Feb 01, 2016


What Characteristics Do You Look For Most In Potential Student Leaders?

Author and speaker Guy Chmieleski shares the characteristics he seeks most in potential leaders.

When you’re looking for new student leaders for your ministry, what do you look for most?

Is it particular skills and abilities? A vibrant faith? A certain kind of personality?

Are there particular qualities and characteristics that you need to see, at least at some level, if you’re really going to consider a student for leadership within your ministry?

While I think we can build a case for including most everything I’ve mentioned so far, I’d like to suggest three elements that have become increasingly essential for me in working with this generation of students — and potential student leaders.

Teachability. Many of the students I encounter have a sort of entrepreneurial spirit within them that tends to make (at least some of them) less inclined to look for or receive the wisdom, instruction, and/or advice of others. They struggle to see the value in being mentored and want to figure a lot of life out on their own.
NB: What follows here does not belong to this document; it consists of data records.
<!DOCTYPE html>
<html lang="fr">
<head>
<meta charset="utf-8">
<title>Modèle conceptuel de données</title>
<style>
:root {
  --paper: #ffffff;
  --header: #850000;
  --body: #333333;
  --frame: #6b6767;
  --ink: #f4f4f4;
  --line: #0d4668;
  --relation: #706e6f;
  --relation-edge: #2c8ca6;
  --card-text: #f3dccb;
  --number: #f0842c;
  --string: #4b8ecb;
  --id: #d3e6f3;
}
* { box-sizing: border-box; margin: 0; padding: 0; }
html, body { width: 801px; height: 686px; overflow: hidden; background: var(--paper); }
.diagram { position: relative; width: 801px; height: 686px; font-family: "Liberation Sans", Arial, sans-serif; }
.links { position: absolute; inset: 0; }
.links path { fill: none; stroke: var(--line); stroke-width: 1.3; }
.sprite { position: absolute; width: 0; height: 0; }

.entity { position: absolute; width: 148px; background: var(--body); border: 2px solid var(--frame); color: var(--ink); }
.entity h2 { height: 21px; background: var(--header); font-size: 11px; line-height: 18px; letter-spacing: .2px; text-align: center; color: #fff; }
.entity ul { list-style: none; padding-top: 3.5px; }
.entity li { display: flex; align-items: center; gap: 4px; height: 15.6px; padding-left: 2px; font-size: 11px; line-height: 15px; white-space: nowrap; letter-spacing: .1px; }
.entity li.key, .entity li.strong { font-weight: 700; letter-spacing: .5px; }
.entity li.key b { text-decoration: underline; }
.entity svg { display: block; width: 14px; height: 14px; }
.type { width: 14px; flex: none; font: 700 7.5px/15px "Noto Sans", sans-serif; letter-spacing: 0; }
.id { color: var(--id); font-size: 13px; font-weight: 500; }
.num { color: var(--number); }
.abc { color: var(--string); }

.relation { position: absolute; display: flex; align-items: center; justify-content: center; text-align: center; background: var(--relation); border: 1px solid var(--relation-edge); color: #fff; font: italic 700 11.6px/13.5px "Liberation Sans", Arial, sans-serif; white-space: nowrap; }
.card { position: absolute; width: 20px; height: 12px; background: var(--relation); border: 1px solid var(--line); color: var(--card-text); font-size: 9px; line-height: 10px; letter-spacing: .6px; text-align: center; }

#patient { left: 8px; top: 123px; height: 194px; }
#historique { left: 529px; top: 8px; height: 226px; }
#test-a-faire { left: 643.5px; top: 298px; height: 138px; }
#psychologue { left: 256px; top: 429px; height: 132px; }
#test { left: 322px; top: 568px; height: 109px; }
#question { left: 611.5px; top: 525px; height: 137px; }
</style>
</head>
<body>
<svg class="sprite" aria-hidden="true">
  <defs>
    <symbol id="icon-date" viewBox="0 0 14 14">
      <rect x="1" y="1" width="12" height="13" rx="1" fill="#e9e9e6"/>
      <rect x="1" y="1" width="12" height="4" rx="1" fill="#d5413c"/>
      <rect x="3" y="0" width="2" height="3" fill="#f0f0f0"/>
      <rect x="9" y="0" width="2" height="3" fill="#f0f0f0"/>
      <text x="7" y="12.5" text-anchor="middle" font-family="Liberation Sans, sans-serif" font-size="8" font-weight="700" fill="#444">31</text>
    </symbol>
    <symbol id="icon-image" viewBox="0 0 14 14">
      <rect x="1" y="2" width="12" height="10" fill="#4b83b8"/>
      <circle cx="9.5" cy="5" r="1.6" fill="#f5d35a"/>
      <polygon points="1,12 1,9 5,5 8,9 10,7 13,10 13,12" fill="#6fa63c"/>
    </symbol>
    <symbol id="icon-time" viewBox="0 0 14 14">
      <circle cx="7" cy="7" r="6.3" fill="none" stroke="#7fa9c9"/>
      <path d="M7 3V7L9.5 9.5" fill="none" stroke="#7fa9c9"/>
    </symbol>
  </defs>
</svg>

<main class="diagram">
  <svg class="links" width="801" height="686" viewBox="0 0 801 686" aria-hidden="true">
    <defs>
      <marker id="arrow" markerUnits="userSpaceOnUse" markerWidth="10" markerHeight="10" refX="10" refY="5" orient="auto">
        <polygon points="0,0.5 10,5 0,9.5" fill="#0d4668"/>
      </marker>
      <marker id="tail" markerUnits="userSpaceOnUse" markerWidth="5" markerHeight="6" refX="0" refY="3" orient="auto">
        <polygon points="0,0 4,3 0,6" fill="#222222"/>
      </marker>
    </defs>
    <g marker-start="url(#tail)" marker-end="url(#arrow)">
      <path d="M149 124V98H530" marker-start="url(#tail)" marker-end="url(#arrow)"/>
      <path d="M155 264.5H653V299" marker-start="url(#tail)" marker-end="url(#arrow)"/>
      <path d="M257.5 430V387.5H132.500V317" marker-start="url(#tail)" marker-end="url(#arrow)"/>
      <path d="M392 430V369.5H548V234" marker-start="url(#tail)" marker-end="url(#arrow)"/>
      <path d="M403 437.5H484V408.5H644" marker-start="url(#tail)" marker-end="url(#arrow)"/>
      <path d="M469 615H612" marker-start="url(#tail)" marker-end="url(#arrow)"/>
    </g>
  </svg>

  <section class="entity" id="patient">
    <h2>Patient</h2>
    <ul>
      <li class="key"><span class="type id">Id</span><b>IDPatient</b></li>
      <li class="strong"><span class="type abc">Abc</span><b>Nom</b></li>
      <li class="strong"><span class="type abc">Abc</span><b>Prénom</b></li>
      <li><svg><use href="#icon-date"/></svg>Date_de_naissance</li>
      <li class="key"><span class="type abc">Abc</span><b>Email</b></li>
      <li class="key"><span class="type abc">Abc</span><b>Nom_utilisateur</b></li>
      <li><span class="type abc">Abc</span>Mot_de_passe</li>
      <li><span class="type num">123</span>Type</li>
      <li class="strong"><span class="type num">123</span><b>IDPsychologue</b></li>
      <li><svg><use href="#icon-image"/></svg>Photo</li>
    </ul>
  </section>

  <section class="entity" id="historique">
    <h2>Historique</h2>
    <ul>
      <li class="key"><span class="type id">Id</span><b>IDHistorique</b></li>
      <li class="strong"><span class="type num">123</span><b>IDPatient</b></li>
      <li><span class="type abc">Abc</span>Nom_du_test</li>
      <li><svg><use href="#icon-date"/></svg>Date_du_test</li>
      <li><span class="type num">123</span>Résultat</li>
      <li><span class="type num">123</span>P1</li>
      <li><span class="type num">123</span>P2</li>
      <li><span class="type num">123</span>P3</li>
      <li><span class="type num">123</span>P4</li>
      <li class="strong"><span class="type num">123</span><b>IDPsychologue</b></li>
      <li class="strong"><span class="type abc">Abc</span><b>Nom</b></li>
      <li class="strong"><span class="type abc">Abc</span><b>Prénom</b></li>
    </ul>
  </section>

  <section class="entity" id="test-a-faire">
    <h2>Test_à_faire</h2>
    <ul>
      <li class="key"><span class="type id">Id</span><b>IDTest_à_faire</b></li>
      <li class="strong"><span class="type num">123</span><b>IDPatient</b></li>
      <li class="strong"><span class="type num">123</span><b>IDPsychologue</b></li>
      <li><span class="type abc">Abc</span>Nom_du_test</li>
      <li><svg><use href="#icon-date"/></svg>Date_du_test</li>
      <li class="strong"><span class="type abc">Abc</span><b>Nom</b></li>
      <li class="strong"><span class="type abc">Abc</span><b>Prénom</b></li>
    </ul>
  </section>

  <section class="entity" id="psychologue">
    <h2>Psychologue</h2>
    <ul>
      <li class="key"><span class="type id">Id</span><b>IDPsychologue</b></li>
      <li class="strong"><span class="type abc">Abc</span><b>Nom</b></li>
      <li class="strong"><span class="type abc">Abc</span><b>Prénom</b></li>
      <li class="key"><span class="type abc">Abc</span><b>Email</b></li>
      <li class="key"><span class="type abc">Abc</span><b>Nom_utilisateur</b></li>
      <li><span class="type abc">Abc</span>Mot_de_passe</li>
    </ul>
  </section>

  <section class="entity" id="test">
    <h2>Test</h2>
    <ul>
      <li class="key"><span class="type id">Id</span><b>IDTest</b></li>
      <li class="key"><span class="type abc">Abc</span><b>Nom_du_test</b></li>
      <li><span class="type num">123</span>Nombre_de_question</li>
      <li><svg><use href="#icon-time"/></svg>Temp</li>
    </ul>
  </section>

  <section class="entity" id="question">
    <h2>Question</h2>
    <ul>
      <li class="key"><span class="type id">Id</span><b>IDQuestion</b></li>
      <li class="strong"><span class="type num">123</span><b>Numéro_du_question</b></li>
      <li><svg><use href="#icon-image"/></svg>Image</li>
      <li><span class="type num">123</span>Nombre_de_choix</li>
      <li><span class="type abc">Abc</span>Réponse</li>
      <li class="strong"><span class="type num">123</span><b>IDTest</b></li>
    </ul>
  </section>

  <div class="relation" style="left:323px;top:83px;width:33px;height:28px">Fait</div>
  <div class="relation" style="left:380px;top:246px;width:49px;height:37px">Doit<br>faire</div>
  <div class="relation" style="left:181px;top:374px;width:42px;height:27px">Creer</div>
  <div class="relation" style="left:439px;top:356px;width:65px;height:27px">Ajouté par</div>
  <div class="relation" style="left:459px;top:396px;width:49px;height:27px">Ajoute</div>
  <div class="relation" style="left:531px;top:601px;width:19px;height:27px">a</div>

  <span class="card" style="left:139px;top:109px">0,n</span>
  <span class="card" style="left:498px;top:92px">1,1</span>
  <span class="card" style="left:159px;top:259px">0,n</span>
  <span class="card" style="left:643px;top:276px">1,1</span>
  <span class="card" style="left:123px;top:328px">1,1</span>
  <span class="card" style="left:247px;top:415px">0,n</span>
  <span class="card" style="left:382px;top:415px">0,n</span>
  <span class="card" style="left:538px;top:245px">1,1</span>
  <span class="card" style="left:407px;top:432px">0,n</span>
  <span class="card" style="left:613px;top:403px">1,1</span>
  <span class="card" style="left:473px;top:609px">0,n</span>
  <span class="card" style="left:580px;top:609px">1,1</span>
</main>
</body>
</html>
Too many of these students, once chosen to be student leaders, take the posture that they were chosen because of what they already have to offer, as opposed to the potential that is seen within them.

I want student leaders who understand themselves as a work in progress — a leader in process.

Focus. A lot of students who pursue leadership opportunities on campus tend to pursue multiple opportunities. If one’s good than two’s better — and five is insanely awesome!!! But what proves to be true for most students who get sucked into wearing too many different leadership hats is that they over-extend themselves such that they aren’t able to give any of the leadership roles their best focus and effort. In fact, I’ve known too many student leaders who have had their world come tumbling down, having believed that they could keep all of their leadership (and class and work and social life) balls up in the air, only to realize far too late that they could not.

I want student leaders who are willing to say “yes” to one or two leadership opportunities they really feel called to (secondary, of course, to their academics and job if they have one), and “NO!” to all of the other great opportunities out there. They can always change things up the following year. And of course, they can participate in other experiences — they just don’t have to carry the additional burden of leadership within them.

Dependability. In our fast-paced, flash-in-the-pan, what’s new and what’s “trending” culture, it’s getting harder to find students who are willing to stay the course for an entire year of leadership (or even a full semester). Things that seem exciting and “a part of God’s will” can take on an entirely different look and feel when the newness of the leadership role wears off and leadership becomes real work. There arises a temptation within some student leaders to let other things take priority, or to give less than their best effort, or even to give up on different aspects of their leadership role.

I’m looking for student leaders who see the value in doing hard work, seeing things through, always giving their best, and never giving up. I want student leaders who are willing to step into responsibility, accountability, and ownership of their choices. I want a leader that others can look to and depend on in appropriate ways and levels.

I don’t know that any of these characteristics would have made my “Top Ten List” back when I was first starting out in campus ministry.

But today — today they are essential in what I’m looking for.

What about you? What characteristics do you look for most in potential student leaders?

This article first appeared at Faith on Campus. You can also read more from Guy at Made For This, where you’ll also find information on his books and speaking.

about the author

Guy Chmieleski

Guy is a pastor and author currently serving as the University Minister at Belmont University in Nashville, TN. He is the author of "Shaping Their Future: Mentoring Students Through Their Formative College Years" and " CAMPUS gODS: Exposing the Idols That Can Derail Your Present and Destroy Your Future."